As another year draws to its close and the next one edges near, there seems to be in both the public and private domains a fascination with the compiling of lists: lists of things achieved in the past year, lists of things intended for the next. We read in the pages of magazines and newspapers, or on the screens of our devices, lists of the best movies, the most important news stories, the most horrific disasters, the most evocative photos of the year soon to end. We reflect on what we and others have done, or not, on what we need or intend to do in the future. We seem compelled to do this at year’s end, to take stock of who and what we are, of where we fit in, of where we might be going.

I am as fascinated by these lists as the next person, and so I recently found myself studying The New York Times 100 Most Notable Books of 2015. As a result, hours away from the start of the new year, I hold in my hand a book about the cultural history of the North Sea from the eighth to the sixteenth centuries. Contained within this book that I found on one list was another rather frightening list that apparently made the rounds of Europe back in the tenth century. It was a list of proofs that the last days of the world were at hand. There were six things to look out for: the sea flooding the land, earthquakes to make mountains and valleys disappear, stars falling to the earth, mankind going mad, universal fire, and a rain of blood.

Now, I am not a superstitious person, nor am I on the lookout for portents of the end, but this list from the distant past did make me pause when I read it, even shift uncomfortably in my seat. I certainly read it again.

The lead story on CNN’s web site two mornings ago was “Fire and Flood.” Torrential rains in South America, Northern England, Missouri, fires burning out of control in Australia, Spain, and California. Now, I’m one of those people who believe that on our warming planet sea levels are rising, but even if you don’t believe this, I have a feeling that the weather these days still probably unnerves you a little. It’s warm when it’s not supposed to be. Or too cold too soon. Storms seem stronger, more frequent and more destructive. The earth seems to be lurching from one weather-related disaster to another. They predict it will only get worse.

A bright spot on the tenth century end-of-the-world list is that earthquakes were actually down in 2015. Only 123 over 6.0 on the Richter Scale (compared to 144 in 2014, 204 in 2011). This is cold comfort, of course, if the mountain you lived on ripped open, or your valley or town or family lies buried under a heap of rubble.

For stars falling to the earth read bombs screaming down into the Syrian suburbs, or airplanes plummeting into the Sinai. Wars and insurgencies and rebellions rage without end. Wars that were declared over don’t seem to be.

Madness? Absolutely. Millions of people fleeing intolerable conditions of persecution or war embark in boats they know will sink go to countries whose languages they don’t speak to rely there upon the kindness of strangers. Misguided young men and women run around the cities of the Middle East, Europe, and America, guns blazing, bodies strapped with explosives, some motivated by religion, some, it’s hard not to think, merely by boredom. It rained blood this year in Paris and San Bernadino and Beirut, just as it has been raining blood for years in Syria and Nigeria and for more than a decade in Afghanistan and Iraq.

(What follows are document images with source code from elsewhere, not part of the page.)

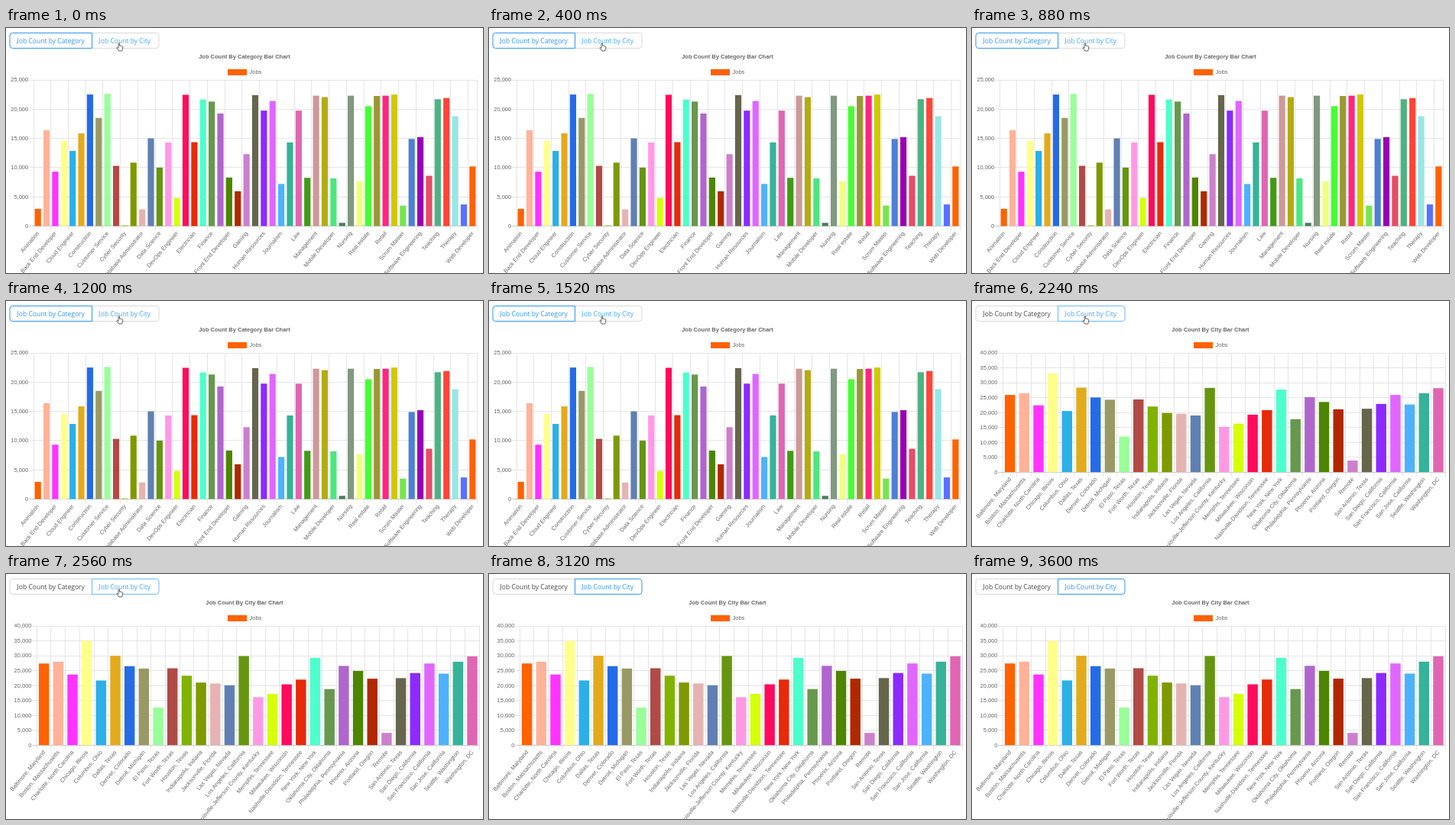
An HTML page that plays this animation: 624x321 px, repeating every 3.68 s.

```html
<!DOCTYPE html>
<html lang="en">
<head>
<meta charset="utf-8">
<title>Job Count</title>
<style>
  html, body { margin: 0; width: 100%; height: 100%; overflow: hidden; background: #fff; }
  svg { display: block; width: 624px; height: 321px; }
  text { font: 7.5px "Liberation Sans", Arial, sans-serif; fill: #666; }
  .title { font-weight: bold; text-anchor: middle; }
  .end { text-anchor: end; }
  .grid { stroke: #e3e3e3; stroke-width: .9; }
  .zero { stroke: #c6c6c6; }
  .btn path { fill: #fff; stroke: #d9d9d9; }
  .btn text { font: 8.55px "Open Sans", "Noto Sans", sans-serif; fill: #484848; }
  .btn.hover text { fill: #40a9ff; }
  .btn.on path { stroke: #2f97f5; }
  .btn.on text { fill: #2f97f5; }
  .btn.on.hover path { stroke: #69b9fb; }
  .btn.on.hover text { fill: #40a9ff; }
</style>
</head>
<body>
<svg id="stage" viewBox="0 0 624 321">
  <g id="charts"></g>
  <g id="cityBtn" class="btn">
    <path d="M112.5 6.5H196.5a3.5 3.5 0 0 1 3.5 3.5V23a3.5 3.5 0 0 1-3.5 3.5H112.5z"/>
    <text x="121.5" y="20">Job Count by City</text>
  </g>
  <g id="catBtn" class="btn">
    <path d="M112.5 6.5H8.5a3.5 3.5 0 0 0-3.5 3.5V23a3.5 3.5 0 0 0 3.5 3.5H112.5z"/>
    <text x="14.5" y="20">Job Count by Category</text>
  </g>
  <path id="hand" fill="#fff" stroke="#333" stroke-width=".8" stroke-linejoin="round"
    d="M147 26.500V20.300q.8-1.100 1.600 0V23.300q.9-.6 1.500.2q.9-.5 1.400.3q1-.3 1.200.6V27.200L151.600 30H147.600L145 26.300q.2-1.200 1.200-.6z"/>
</svg>
<script>
const LOOP = 3680, STEP = 80, SWITCH = 1760, GROW_FROM = 1724, GROW = 1000, LEAVE = 2880;
const TOP = 68;

const colors = `ff6200 ffb399 ff33ff ffff8c 2bb0e8 e3aa1c 246be8 999966 99ff99 b04a46
  80b300 7f9900 e6b3b3 6080b3 66960f ff99e6 d6ff0a ff0a5c e62a0a 4dffcc
  66994d b066cc 4d8500 b02800 cc80cc 66664d 8c2aff e066ff 4db3ff 36b399
  e066b3 419a14 cc9999 b3ab14 4de680 4d7a60 809980 f0ff80 46ff33 999933
  ff2680 d2c800 76e64d 4d80d6 9900b3 e64d66 4db380 ff4438 99e6e6 5a70ff`.split(/\s+/);

const category = {
  title: "Job Count By Category Bar Chart",
  left: 36, right: 616, base: 259.5, max: 25, skip: 2,
  labels: `Animation|Back End Developer|Cloud Engineer|Construction|Customer Service|Cyber Security|
    Database Administrator|Data Science|DevOps Engineer|Electrician|Finance|Front End Developer|Gaming|
    Human Resources|Journalism|Law|Management|Mobile Developer|Nursing|Real estate|Retail|Scrum Master|
    Software Engineering|Teaching|Therapy|Web Developer`,
  values: [2.95, 16.4, 9.3, 14.55, 12.85, 15.85, 22.5, 18.5, 22.6, 10.3, .1, 10.85, 2.85, 15, 10, 14.3, 4.8,
    22.45, 14.35, 21.65, 21.3, 19.25, 8.3, 5.95, 12.3, 22.4, 19.75, 21.4, 7.2, 14.3, 19.75, 8.25, 22.3,
    22.05, 8.15, .55, 22.3, 7.65, 20.5, 22.25, 22.3, 22.5, 3.5, 14.9, 15.2, 8.6, 21.7, 21.9, 18.8, 3.7, 10.2]
};

const city = {
  title: "Job Count By City Bar Chart",
  left: 40.3, right: 619.3, base: 224.2, max: 40, skip: 1,
  labels: `Baltimore, Maryland|Boston, Massachusetts|Charlotte, North Carolina|Chicago, Illinois|Columbus, Ohio|
    Dallas, Texas|Denver, Colorado|Detroit, Michigan|El Paso, Texas|Fort Worth, Texas|Houston, Texas|
    Indianapolis, Indiana|Jacksonville, Florida|Las Vegas, Nevada|Los Angeles, California|
    Louisville-Jefferson County, Kentucky|Memphis, Tennessee|Milwaukee, Wisconsin|
    Nashville-Davidson, Tennessee|New York, New York|Oklahoma City, Oklahoma|
    Philadelphia, Pennsylvania|Phoenix, Arizona|Portland, Oregon|Remote|San Antonio, Texas|
    San Diego, California|San Francisco, California|San Jose, California|Seattle, Washington|Washington, DC`,
  values: [27.4, 28, 23.7, 35, 21.7, 30, 26.5, 25.7, 12.6, 25.8, 23.3, 21, 20.7, 20.1, 29.9, 16.1, 17.2,
    20.4, 22, 29.3, 18.8, 26.6, 24.9, 22.3, 4.1, 22.5, 24.2, 27.4, 24, 28, 29.8]
};

const $ = id => document.getElementById(id);

function add(parent, tag, attrs = {}, text = "") {
  const el = document.createElementNS("http://www.w3.org/2000/svg", tag);
  for (const key in attrs) el.setAttribute(key, attrs[key]);
  el.textContent = text;
  return parent.appendChild(el);
}

function line(parent, x1, y1, x2, y2, cls = "") {
  add(parent, "line", { x1, y1, x2, y2, class: "grid " + cls });
}

function buildChart({ title, left, right, base, max, skip, labels, values }) {
  const root = add($("charts"), "g");
  const slot = (right - left) / values.length;
  const crisp = v => Math.floor(v) + .5;

  add(root, "text", { x: 312, y: 39.5, class: "title" }, title);
  add(root, "rect", { x: 290, y: 54, width: 25, height: 8, fill: "#" + colors[0] });
  add(root, "text", { x: 318.5, y: 60.3 }, "Jobs");

  for (let i = 0; i <= values.length; i += skip) {
    const x = crisp(left + i * slot);
    line(root, x, TOP, x, base + 6);
  }
  line(root, crisp(right), TOP, crisp(right), base + 6);

  for (let v = 0; v <= max; v += 5) {
    const y = base - v / max * (base - TOP);
    line(root, left - 6, crisp(y), right, crisp(y), v ? "" : "zero");
    add(root, "text", { x: left - 6.8, y: y + 2.4, class: "end" }, v ? v + ",000" : "0");
  }

  const bars = add(root, "g");
  const width = slot * .72;
  values.forEach((v, i) => {
    const height = v / max * (base - TOP);
    add(bars, "rect", {
      x: left + (i + .5) * slot - width / 2, y: base - height,
      width, height, fill: "#" + colors[i % colors.length]
    });
  });

  labels.split(/\|\s*/).forEach((name, i) => {
    const x = left + (i * skip + .5) * slot;
    add(root, "text", { y: 2.6, class: "end", transform: `translate(${x} ${base + 8}) rotate(-50)` }, name);
  });

  return {
    show: on => root.setAttribute("display", on ? "inline" : "none"),
    grow: k => bars.setAttribute("transform", `translate(0 ${base * (1 - k)}) scale(1 ${k})`)
  };
}

const catChart = buildChart(category);
const cityChart = buildChart(city);

const easeOutQuart = p => 1 - (1 - p) ** 4;

function draw(now) {
  const t = Math.floor(now % LOOP / STEP) * STEP;
  const picked = t >= SWITCH, hover = t < LEAVE;
  catChart.show(!picked);
  cityChart.show(picked);
  cityChart.grow(easeOutQuart(Math.min(1, Math.max(0, (t - GROW_FROM) / GROW))));

  $("catBtn").classList.toggle("on", !picked);
  $("cityBtn").classList.toggle("on", picked);
  $("cityBtn").classList.toggle("hover", hover);
  $("hand").setAttribute("display", hover ? "inline" : "none");
  // The selected button's border lies on top.
  const front = $(picked ? "cityBtn" : "catBtn");
  if (front.nextElementSibling !== $("hand")) $("stage").insertBefore(front, $("hand"));
}

function tick() {
  draw(performance.now());
  requestAnimationFrame(tick);
}
tick();
</script>
</body>
</html>
```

Bad things, you say, have always happened, in all years and at all times. Yet this year did seem to bring a particular concentration of unsettling and tragic events. I confess I feel a deep and profound unease when I think about what’s happening in the world today. I feel as if I’m watching several disasters unfold slowly before me.

Perhaps my unease has to do with the people who continue to deny there’s anything wrong (the climate-warming nay-sayers, for example), perhaps it’s because I don’t like the rising waves of demagoguery and hatred in Europe and the United States. Certainly, the feeling that the world is out of joint is with me most days. I can’t seem to shake it.

What should I do?

I think I’ll make a list.

Of things both great and small, things to do in 2016.

  • Keep working, keep teaching, keep trying to come up with new ways to help the children I’m responsible for.
  • Keep loving my husband, keep taking care of him, keep protecting our life together.
  • Keep reading as much as I can, fiction, non-fiction, in all the languages I know.
  • Keep writing. Keep sending.
  • Keep thinking, keep asking questions, keep a healthy skepticism for all the simple solutions people are offering to the complex problems we face.
  • Keep hoping: that the Paris Agreement will really do something to stop global warming, that hateful, ill-informed candidates the world over will be defeated come their election days, that the wars and famines which have sent refugees pouring out of Africa and the Middle East will cease, that the countries the refugees have poured into will treat them decently, that fire and flood, earthquake and tornado, blood and madness will recede a little bit next year, and give us some space to breathe, so when I sit down twelve months from now to make my 2017 list, my feeling of gloom will have lifted rather than sharpened, replaced not by an even more tragic knowledge of the calamities mankind has brought upon itself, but rather by proof of the miracles men and women are capable of when they put their minds to it, of the problems they can solve when they work together.